-- Opening Marker --

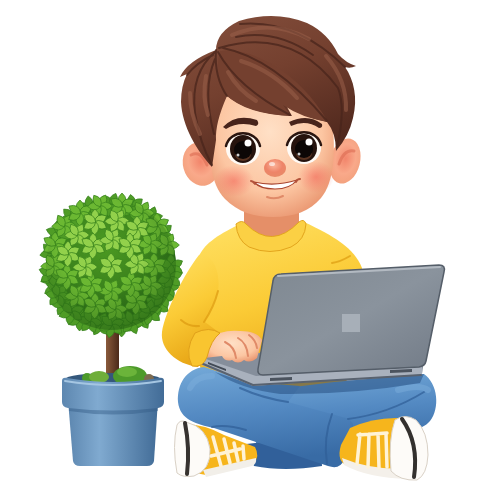
<!DOCTYPE html>
<html lang="en">
<head>
<meta charset="utf-8">
<title>Boy with laptop and potted tree</title>
<style>
:root{--paper:#fff;--hair:#74402f;--hair-dark:#48241b;--hair-light:#9a604a;--skin-deep:#e08a68;--shirt-deep:#dd9b10;--denim-deep:#2f5f97;--denim-light:#7fb0dc;--leaf:#6bb832;--leaf-light:#92d14b;--leaf-low:#4f9c26;--leaf-edge:#35801c;--shoe:#f6b51c;--white:#fdfbf8}
html,body{margin:0;width:500px;height:500px;overflow:hidden;background:var(--paper)}
svg{display:block}
.line{fill:none;stroke-linecap:round;stroke-linejoin:round}
.strand{stroke:var(--hair-dark);stroke-width:2;opacity:.75}
.shine{stroke:var(--hair-light);stroke-width:4;opacity:.55}
.fold{stroke:var(--shirt-deep);stroke-width:2;opacity:.7}
.seam{stroke:var(--denim-deep);stroke-width:2;opacity:.7}
.lace{stroke:#fff3d6;stroke-width:3.5}
.leaf-mid{color:var(--leaf)}
.leaf-top{color:var(--leaf-light)}
.leaf-low{color:var(--leaf-low)}
</style>
</head>
<body>
<svg width="500" height="500" viewBox="0 0 500 500" role="img" aria-label="Smiling boy sitting cross-legged with a laptop beside a round potted tree">
<defs>
<radialGradient id="skin" cx=".48" cy=".4" r=".65"><stop offset="0" stop-color="#ffe0c6"/><stop offset=".65" stop-color="#fcc6a2"/><stop offset="1" stop-color="#e9946e"/></radialGradient>
<radialGradient id="ear" cx=".5" cy=".45" r=".6"><stop offset="0" stop-color="#f2856b"/><stop offset=".55" stop-color="#f9a98a"/><stop offset="1" stop-color="#f2a07c"/></radialGradient>
<radialGradient id="blush"><stop offset="0" stop-color="#f4685a" stop-opacity=".6"/><stop offset="1" stop-color="#f4685a" stop-opacity="0"/></radialGradient>
<radialGradient id="nose" cx=".45" cy=".35" r=".65"><stop offset="0" stop-color="#fbb39a"/><stop offset=".6" stop-color="#ee8468"/><stop offset="1" stop-color="#e88a68"/></radialGradient>
<linearGradient id="hairShade" x1="0" y1="0" x2=".5" y2="1"><stop offset="0" stop-color="#85503d"/><stop offset=".5" stop-color="#74402f"/><stop offset="1" stop-color="#51291e"/></linearGradient>
<linearGradient id="shirt" x1="0" y1="0" x2=".3" y2="1"><stop offset="0" stop-color="#ffe164"/><stop offset=".55" stop-color="#fbcb36"/><stop offset="1" stop-color="#e9a818"/></linearGradient>
<linearGradient id="denim" x1="0" y1="0" x2=".2" y2="1"><stop offset="0" stop-color="#74a9d8"/><stop offset=".5" stop-color="#5389c2"/><stop offset="1" stop-color="#386ba5"/></linearGradient>
<linearGradient id="lid" x1="0" y1="0" x2="1" y2="1"><stop offset="0" stop-color="#7f8891"/><stop offset=".5" stop-color="#8a939d"/><stop offset="1" stop-color="#717a86"/></linearGradient>
<linearGradient id="pot" x1="0" y1="0" x2="1" y2="0"><stop offset="0" stop-color="#5d87b0"/><stop offset=".35" stop-color="#80aad0"/><stop offset="1" stop-color="#426c97"/></linearGradient>
<linearGradient id="trunk" x1="0" y1="0" x2="1" y2="0"><stop offset="0" stop-color="#8a5a3c"/><stop offset="1" stop-color="#4b2a1a"/></linearGradient>
<radialGradient id="foliage" cx=".45" cy=".35" r=".65"><stop offset="0" stop-color="#4c9a22"/><stop offset="1" stop-color="#2c6d18"/></radialGradient>
<radialGradient id="foliageShade" cx=".42" cy=".34" r=".68"><stop offset=".5" stop-color="#174d0c" stop-opacity="0"/><stop offset="1" stop-color="#174d0c" stop-opacity=".45"/></radialGradient>
<path id="leaf" d="M0 1Q-8-6 0-13Q8-6 0 1Z" fill="currentColor" stroke="var(--leaf-edge)" stroke-width=".7"/>
<g id="sprig"><use href="#leaf"/><use href="#leaf" transform="rotate(62)"/><use href="#leaf" transform="rotate(118)"/><use href="#leaf" transform="rotate(182)"/><use href="#leaf" transform="rotate(240)"/><use href="#leaf" transform="rotate(302)"/></g>
<g id="sprigTurned"><use href="#sprig" transform="rotate(28) scale(.95)"/></g>
<g id="eye"><ellipse rx="17" ry="16" fill="#fffaf5"/><ellipse rx="13" ry="14" fill="#26130d"/><ellipse cy="5" rx="8" ry="7" fill="#5a3422"/><circle cy="1" r="9" fill="#0c0706"/><circle cx="5" cy="-6" r="3.5" fill="#fff"/><circle cx="-5" cy="6" r="1.5" fill="#fff" opacity=".8"/><path class="line" d="M-17-3C-13-20 13-20 17-3" stroke="#2a150f" stroke-width="2.5"/></g>
</defs>

<g id="potted-tree">
<rect x="106" y="325" width="13" height="56" fill="url(#trunk)"/>
<ellipse cx="113" cy="379" rx="48" ry="6" fill="#35587c"/>
<g fill="#4d9a2a"><circle cx="87" cy="378" r="5"/><ellipse cx="99" cy="377" rx="10" ry="6" fill="#6fae3a"/><ellipse cx="130" cy="376" rx="17" ry="10"/><ellipse cx="127" cy="372" rx="10" ry="5" fill="#6bb43a"/><circle cx="149" cy="379" r="5" fill="#7c6a50"/></g>
<path d="M68 400H158L154 461Q153 466 147 466H80Q74 466 73 461Z" fill="url(#pot)"/>
<path d="M69 405H158V411Q113 418 69 411Z" fill="#345b85" opacity=".45"/>
<path d="M62 381Q62 377 67 378Q113 386 159 378Q164 377 164 381V402Q164 407 158 408Q113 413 68 408Q62 407 62 402Z" fill="url(#pot)"/>
<path class="line" d="M65 381Q113 389 161 381" stroke="#a5c6e2" stroke-width="2"/>
<circle cx="111" cy="265" r="65" fill="url(#foliage)"/>
<g class="leaf-low">
<g id="leaf-rim"><use href="#sprig" x="171" y="267"/><use href="#sprigTurned" x="167" y="287"/><use href="#sprig" x="157" y="305"/><use href="#sprigTurned" x="141" y="318"/><use href="#sprig" x="122" y="324"/><use href="#sprigTurned" x="100" y="324"/><use href="#sprig" x="80" y="318"/><use href="#sprigTurned" x="64" y="304"/><use href="#sprig" x="56" y="287"/></g>
<use href="#leaf-rim" transform="rotate(10 111 265)"/><use href="#leaf-rim" transform="rotate(170 111 265)"/>
</g>
<g class="leaf-mid">
<use href="#sprigTurned" x="53" y="266"/><use href="#sprig" x="55" y="245"/><use href="#sprigTurned" x="64" y="226"/><use href="#sprig" x="80" y="213"/><use href="#sprigTurned" x="100" y="206"/><use href="#sprig" x="122" y="206"/><use href="#sprigTurned" x="142" y="213"/><use href="#sprig" x="157" y="226"/><use href="#sprigTurned" x="167" y="245"/>
<use href="#sprig" x="154" y="266"/><use href="#sprigTurned" x="150" y="286"/><use href="#sprig" x="136" y="302"/><use href="#sprigTurned" x="115" y="309"/><use href="#sprig" x="95" y="306"/><use href="#sprigTurned" x="77" y="296"/><use href="#sprig" x="67" y="277"/><use href="#sprigTurned" x="150" y="244"/>
<use href="#sprig" x="131" y="284"/><use href="#sprigTurned" x="111" y="291"/><use href="#sprig" x="91" y="285"/>
</g>
<g class="leaf-top">
<use href="#sprig" x="68" y="254"/><use href="#sprigTurned" x="77" y="235"/><use href="#sprig" x="95" y="222"/><use href="#sprigTurned" x="117" y="221"/><use href="#sprig" x="137" y="229"/><use href="#sprigTurned" x="137" y="264"/><use href="#sprigTurned" x="85" y="267"/><use href="#sprig" x="93" y="246"/><use href="#sprigTurned" x="112" y="240"/><use href="#sprig" x="130" y="246"/><use href="#sprig" x="111" y="266"/>
</g>
<circle cx="111" cy="265" r="65" fill="url(#foliageShade)"/>
</g>

<g id="torso">
<path d="M238 225C216 236 204 244 198 258L194 335 205 392H345L362 268C354 248 334 236 304 222Z" fill="url(#shirt)"/>
<path d="M244 200H299V228Q272 256 244 228Z" fill="#e58f68"/>
<path d="M236 224Q242 219 246 224Q272 250 299 222Q304 218 306 224Q305 240 291 247Q270 256 249 247Q237 240 236 224Z" fill="#fbd044" stroke="#e3a51c"/>
<path class="line fold" d="M350 256Q340 262 332 263"/>
</g>

<g id="legs">
<path d="M270 390L334 382 424 374C438 384 440 408 430 421C420 433 398 432 380 432L300 452 262 460 250 425Z" fill="url(#denim)"/>
<path d="M246 444L320 436 322 466Q284 472 254 466Z" fill="#31609a"/>
<path d="M204 367C186 369 177 384 178 402C180 420 196 424 214 428L328 466Q340 470 344 460L353 430Q355 421 346 418L288 402 300 386 250 382Z" fill="url(#denim)"/>
<path class="line seam" d="M288 402Q262 398 240 388M332 414Q323 438 327 464M348 419Q388 414 424 392M212 427Q226 424 246 430"/>
<path class="line" d="M190 388Q196 376 212 376M398 390Q420 384 428 390" stroke="var(--denim-light)" stroke-width="6" opacity=".45"/>
<path d="M215 372L250 384 424 374 420 383Q350 395 280 394Q240 389 215 372Z" fill="#234b7d" opacity=".5"/>
</g>

<g id="left-shoe">
<path d="M184 424Q204 424 224 435L255 447Q260 456 254 463L206 475 180 470Z" fill="var(--shoe)"/>
<path d="M203 470L256 458Q257 464 252 466L206 477Z" fill="#f2efe9"/>
<path d="M186 422Q207 427 210 449Q211 470 194 476Q183 478 177 473Q172 446 177 425Q180 419 186 422Z" fill="var(--white)" stroke="#d9d1c6"/>
<path class="line" d="M185 423Q190 448 187 474" stroke="#36322f" stroke-width="4"/>
</g>
<path class="line lace" d="M213 437L221 466M224 439L230 463M234 443L238 461M243 446L244 459M211 456L240 449"/>
<g id="right-shoe">
<path d="M350 428Q374 417 400 418L410 470Q378 473 348 466Q336 462 341 445Z" fill="var(--shoe)"/>
<path d="M342 458Q370 470 408 469V479Q368 478 344 465Z" fill="#f4f0ea"/>
<path d="M395 420Q405 413 416 420Q428 432 428 455Q427 475 417 480Q400 481 391 471Q388 440 395 420Z" fill="var(--white)" stroke="#d9d1c6"/>
<path class="line" d="M402 419Q419 443 414 477" stroke="#33302e" stroke-width="4"/>
<path class="line lace" d="M360 434L357 464M369 434L368 467M378 434L379 468M386 434L387 467M358 435L387 433"/>
</g>

<g id="laptop-base">
<path d="M200 357L240 352 424 360 422 374 253 385 200 364Z" fill="#858e9b"/>
<path d="M200 357L256 376 422 366V374L253 386 200 364Z" fill="#a9b1bd"/>
<path class="line" d="M201 363L253 385 421 375" stroke="#59626f" stroke-width="2"/>
<path d="M208 362L226 369V371L208 364Z" fill="#424a55"/>
<path d="M270 378L292 377V380L270 381ZM390 370L412 369V372L390 373Z" fill="#4b535e"/>
</g>

<g id="arm">
<path d="M199 255C184 274 165 312 162 332C160 349 176 364 198 367L221 334 205 322 218 292C221 275 214 253 199 255Z" fill="url(#shirt)"/>
<path class="line fold" d="M218 291Q214 307 204 322M181 320Q189 327 199 326"/>
<path d="M206 340Q222 329 240 331Q257 331 262 340L257 358Q250 364 244 360Q238 365 232 360Q225 362 222 356L204 358Z" fill="url(#skin)"/>
<path class="line" d="M225 342Q235 347 236 358M238 338Q247 343 248 356M249 335Q256 340 257 348" stroke="var(--skin-deep)" stroke-width="2"/>
<path d="M195 333Q209 326 220 333Q211 340 207 357Q203 368 192 366Q184 350 195 333Z" fill="#f9c530" stroke="#e0a01a"/>
</g>

<g id="laptop-lid">
<path d="M281 274L439 265Q446 265 444 272L426 361Q425 366 419 367L263 375Q257 375 258 369L273 281Q274 274 281 274Z" fill="url(#lid)" stroke="#555e69" stroke-width="1.5"/>
<path class="line" d="M278 276L440 267" stroke="#b3bac2" stroke-width="2"/>
<rect x="342" y="314" width="18" height="18" fill="#a7afb8"/>
</g>

<g id="head">
<ellipse cx="201" cy="164" rx="18" ry="22" fill="url(#ear)" transform="rotate(-15 201 164)"/>
<ellipse cx="345" cy="161" rx="15" ry="23" fill="url(#ear)" transform="rotate(14 345 161)"/>
<path class="line" d="M191 155Q201 150 207 165M354 151Q344 149 339 164" stroke="#dd6c53" stroke-width="3" opacity=".6"/>
<path d="M212 120C209 160 210 183 225 199C238 212 254 217 273 217C294 217 310 211 321 198C334 182 336 154 332 115L300 75H235Z" fill="url(#skin)"/>
<ellipse cx="234" cy="181" rx="20" ry="16" fill="url(#blush)"/><ellipse cx="316" cy="177" rx="18" ry="16" fill="url(#blush)"/>
<use href="#eye" x="243" y="149"/><use href="#eye" x="304" y="148"/>
<path d="M223 127Q236 113 257 120Q260 124 256 126Q239 121 226 129Z" fill="var(--hair-dark)"/>
<path d="M289 122Q308 113 322 124Q323 128 319 128Q306 119 291 126Z" fill="var(--hair-dark)"/>
<ellipse cx="275" cy="168" rx="11" ry="9" fill="url(#nose)"/>
<ellipse cx="272" cy="164" rx="3" ry="2" fill="#fff" opacity=".6"/>
<path d="M254 182Q275 187 297 180Q290 189 275 189Q260 189 254 182Z" fill="#fff" stroke="#a9452f" stroke-width="1.2" stroke-linejoin="round"/>
<path class="line" d="M251 181Q253 181 255 184M296 182Q297 179 300 179" stroke="#b4543c" stroke-width="2"/>
<path class="line" d="M267 197Q275 200 283 196" stroke="var(--skin-deep)" stroke-width="2"/>
</g>

<g id="hair">
<path d="M212 167C197 151 182 126 181 102Q181 86 187 74L180 77Q187 61 216 50Q216 32 239 21Q275 10 307 23Q328 33 338 54Q346 63 356 66Q350 69 345 67C354 80 358 98 353 118Q349 136 336 151Q336 133 327 122Q308 118 287 107L292 116Q250 114 227 96Q215 123 216 140Z" fill="url(#hairShade)"/>
<path d="M220 51C244 46 296 66 328 122Q302 118 283 105L291 116Q246 114 226 95Q214 72 220 51Z" fill="var(--hair)"/>
<path class="line strand" d="M216 50Q214 77 227 96M218 52Q238 88 290 115M223 48Q274 58 327 121M219 48Q292 26 338 88Q346 108 337 147M216 51Q190 73 195 113Q200 144 212 165M215 59Q202 89 214 134M240 24Q296 19 345 67M187 75Q196 63 213 55M236 37Q276 29 313 55"/>
<path class="line shine" d="M232 35Q272 18 309 39M241 61Q273 71 297 98M326 56Q347 80 346 110M190 93Q190 114 200 134M206 76Q202 97 208 115M228 72Q238 90 256 101"/>
</g>
</svg>
</body>
</html>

-- Closing Marker --

Where the line holding "423Q190 448 187" appears in the listing above, start reproducing exactly, and end with the line holding "458Q370 470 408".

> **WRITTEN RESPONSE**:
<path class="line" d="M185 423Q190 448 187 474" stroke="#36322f" stroke-width="4"/>
</g>
<path class="line lace" d="M213 437L221 466M224 439L230 463M234 443L238 461M243 446L244 459M211 456L240 449"/>
<g id="right-shoe">
<path d="M350 428Q374 417 400 418L410 470Q378 473 348 466Q336 462 341 445Z" fill="var(--shoe)"/>
<path d="M342 458Q370 470 408 469V479Q368 478 344 465Z" fill="#f4f0ea"/>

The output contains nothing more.